Every day we’re building the movement to end hunger by developing leaders—and we’re encouraged, with every new application cycle for the Leland International and Emerson National Hunger Fellowships, by how many young leaders want to be part of that movement.
Before beginning on your application for the Leland or Emerson Fellowship, read through the tips below. The advice we present here will make your application shine—and almost all of it will come in handy for any other opportunity you find yourself applying to. So dive in—and good luck!
Our Tips for Successful Applications
Why This Organization? Why This Program?
It is good practice to research the organization you are applying to and use what you find to strategically answer application questions. In this case, demonstrate in your responses that you have researched the Hunger Center and know its mission. Read the Leland or Emerson Fellowship Application Guide carefully and become familiar with its goals and values. Use this research to articulate why you would like to be a part of the fellowship specifically and how it matches your vision for the world.
Use personal stories and concrete experiences to convey your passion and motivation to apply for the fellowship. This can help you demonstrate that you are a good fit and help you stand out. What speaks to you about the goals and values of the Hunger Center and the Leland or Emerson Program? Why do you want to be part of the Leland or Emerson Fellowship and the wider Hunger Center community?
Short Essay Responses

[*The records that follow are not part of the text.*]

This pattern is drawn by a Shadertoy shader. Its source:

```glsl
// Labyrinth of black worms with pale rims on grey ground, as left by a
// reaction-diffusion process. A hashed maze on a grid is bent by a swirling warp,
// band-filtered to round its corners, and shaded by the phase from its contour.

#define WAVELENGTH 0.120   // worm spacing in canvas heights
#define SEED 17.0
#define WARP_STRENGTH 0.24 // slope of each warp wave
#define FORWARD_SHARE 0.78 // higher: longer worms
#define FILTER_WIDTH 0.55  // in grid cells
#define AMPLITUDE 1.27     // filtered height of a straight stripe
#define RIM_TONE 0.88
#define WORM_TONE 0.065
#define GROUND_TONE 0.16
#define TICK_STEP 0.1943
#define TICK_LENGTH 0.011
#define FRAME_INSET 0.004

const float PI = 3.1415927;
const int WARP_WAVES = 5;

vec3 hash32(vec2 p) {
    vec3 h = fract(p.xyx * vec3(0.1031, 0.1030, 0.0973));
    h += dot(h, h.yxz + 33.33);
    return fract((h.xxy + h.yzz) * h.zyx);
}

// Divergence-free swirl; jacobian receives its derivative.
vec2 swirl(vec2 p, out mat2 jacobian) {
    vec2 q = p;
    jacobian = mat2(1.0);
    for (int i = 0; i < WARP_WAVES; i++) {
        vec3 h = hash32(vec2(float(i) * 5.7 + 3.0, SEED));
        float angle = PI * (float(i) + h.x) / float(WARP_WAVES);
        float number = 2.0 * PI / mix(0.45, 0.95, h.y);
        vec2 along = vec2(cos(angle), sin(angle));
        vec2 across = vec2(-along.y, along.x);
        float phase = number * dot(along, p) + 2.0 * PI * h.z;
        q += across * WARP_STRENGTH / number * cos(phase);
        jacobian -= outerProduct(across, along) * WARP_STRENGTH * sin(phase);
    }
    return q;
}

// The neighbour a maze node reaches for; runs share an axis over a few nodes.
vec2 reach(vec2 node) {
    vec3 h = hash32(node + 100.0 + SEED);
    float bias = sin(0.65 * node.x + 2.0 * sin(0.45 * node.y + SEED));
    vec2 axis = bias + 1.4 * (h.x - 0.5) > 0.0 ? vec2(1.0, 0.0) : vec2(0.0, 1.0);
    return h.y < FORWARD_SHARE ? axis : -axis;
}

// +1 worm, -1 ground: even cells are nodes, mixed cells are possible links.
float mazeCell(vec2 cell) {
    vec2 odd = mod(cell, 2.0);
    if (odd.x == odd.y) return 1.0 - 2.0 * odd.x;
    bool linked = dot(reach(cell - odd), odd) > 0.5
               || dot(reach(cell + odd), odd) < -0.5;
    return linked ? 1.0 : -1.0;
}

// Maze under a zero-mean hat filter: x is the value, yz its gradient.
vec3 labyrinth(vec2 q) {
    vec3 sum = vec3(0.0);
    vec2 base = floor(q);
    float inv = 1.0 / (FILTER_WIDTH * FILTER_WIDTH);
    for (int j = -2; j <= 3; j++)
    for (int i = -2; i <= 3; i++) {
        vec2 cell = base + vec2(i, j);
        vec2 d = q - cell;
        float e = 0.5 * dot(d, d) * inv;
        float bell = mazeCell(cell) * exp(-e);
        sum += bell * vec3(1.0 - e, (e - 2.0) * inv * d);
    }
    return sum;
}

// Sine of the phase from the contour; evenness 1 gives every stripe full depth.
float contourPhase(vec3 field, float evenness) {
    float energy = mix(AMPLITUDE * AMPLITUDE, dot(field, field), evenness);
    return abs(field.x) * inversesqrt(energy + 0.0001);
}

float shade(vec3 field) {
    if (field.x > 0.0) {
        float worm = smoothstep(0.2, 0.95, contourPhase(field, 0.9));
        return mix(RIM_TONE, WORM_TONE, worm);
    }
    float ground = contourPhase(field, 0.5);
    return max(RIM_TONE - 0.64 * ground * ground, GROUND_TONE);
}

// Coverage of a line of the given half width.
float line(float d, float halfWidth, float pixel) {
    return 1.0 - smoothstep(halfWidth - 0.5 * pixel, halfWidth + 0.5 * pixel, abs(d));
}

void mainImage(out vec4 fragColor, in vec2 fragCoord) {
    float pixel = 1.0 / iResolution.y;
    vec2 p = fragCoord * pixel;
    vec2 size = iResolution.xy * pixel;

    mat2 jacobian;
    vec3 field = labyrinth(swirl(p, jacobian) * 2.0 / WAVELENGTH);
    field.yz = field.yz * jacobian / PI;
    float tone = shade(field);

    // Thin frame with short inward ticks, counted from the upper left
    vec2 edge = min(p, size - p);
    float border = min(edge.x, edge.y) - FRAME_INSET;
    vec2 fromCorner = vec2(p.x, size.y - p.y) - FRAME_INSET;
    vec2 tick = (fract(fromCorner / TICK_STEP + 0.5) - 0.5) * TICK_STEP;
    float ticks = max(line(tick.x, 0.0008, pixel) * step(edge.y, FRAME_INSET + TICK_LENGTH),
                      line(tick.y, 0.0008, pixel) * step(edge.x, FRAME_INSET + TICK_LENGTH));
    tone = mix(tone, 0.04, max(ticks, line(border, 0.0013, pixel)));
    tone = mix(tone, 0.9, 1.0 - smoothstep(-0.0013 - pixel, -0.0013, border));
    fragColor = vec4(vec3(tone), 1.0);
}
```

Your responses to the short essay prompts weigh heavily in the review process. Make sure that your answers are complete, concrete and true to your beliefs. Read each question a few times and spend some time reflecting before putting pen to paper or fingers to keys. Ensure that the writing is clear and purposeful. Avoid jargon and buzzwords!
Your resume should specify and highlight your most relevant experience for the fellowship. If relevant experience includes specific graduate or undergraduate coursework, do include that. Your resume will add context to the webform so make sure there is consistency between the two. Make it easy for the reviewer to get a full picture of your education, experiences, passions and interests.
Keep your resume to an appropriate length: no more than two pages for the Leland Fellowship, and no more than one page for the Emerson Fellowship. Saving it as a PDF document will ensure that no formatting is lost. Give your document an easily recognizable title (e.g. YourLastName_YourFirstName_Resume.pdf).
Drafting and Proofreading
Start early. Draft your responses in a document that you can edit and save. Read your responses out loud and make edits. Take a break and read your responses with fresh eyes. Sleep on it. Next, have someone else read, edit, and give feedback. Once you are satisfied, cut and paste your responses into the online application.
As you complete your application, focus on making it as easy as possible for the reviewer to read. Proofread your application and resume for typos. The person reviewing your application wants to know that you pay close attention to detail and clarity.
Clear and Compelling Writing
Write using the active voice and avoid using the passive voice. Communicate your thoughts succinctly and choose your words carefully. You only have so many words to introduce yourself, so make every word count. Avoid long sentences in favor of multiple shorter sentences. Avoid using clichés.
Put Yourself in the Reviewer’s Shoes
A good rule of thumb is to have empathy for the reviewer! They are reading dozens, if not hundreds of applications, so do everything you can to make it easy for them to say yes to yours. Following the tips above will get you most of the way there!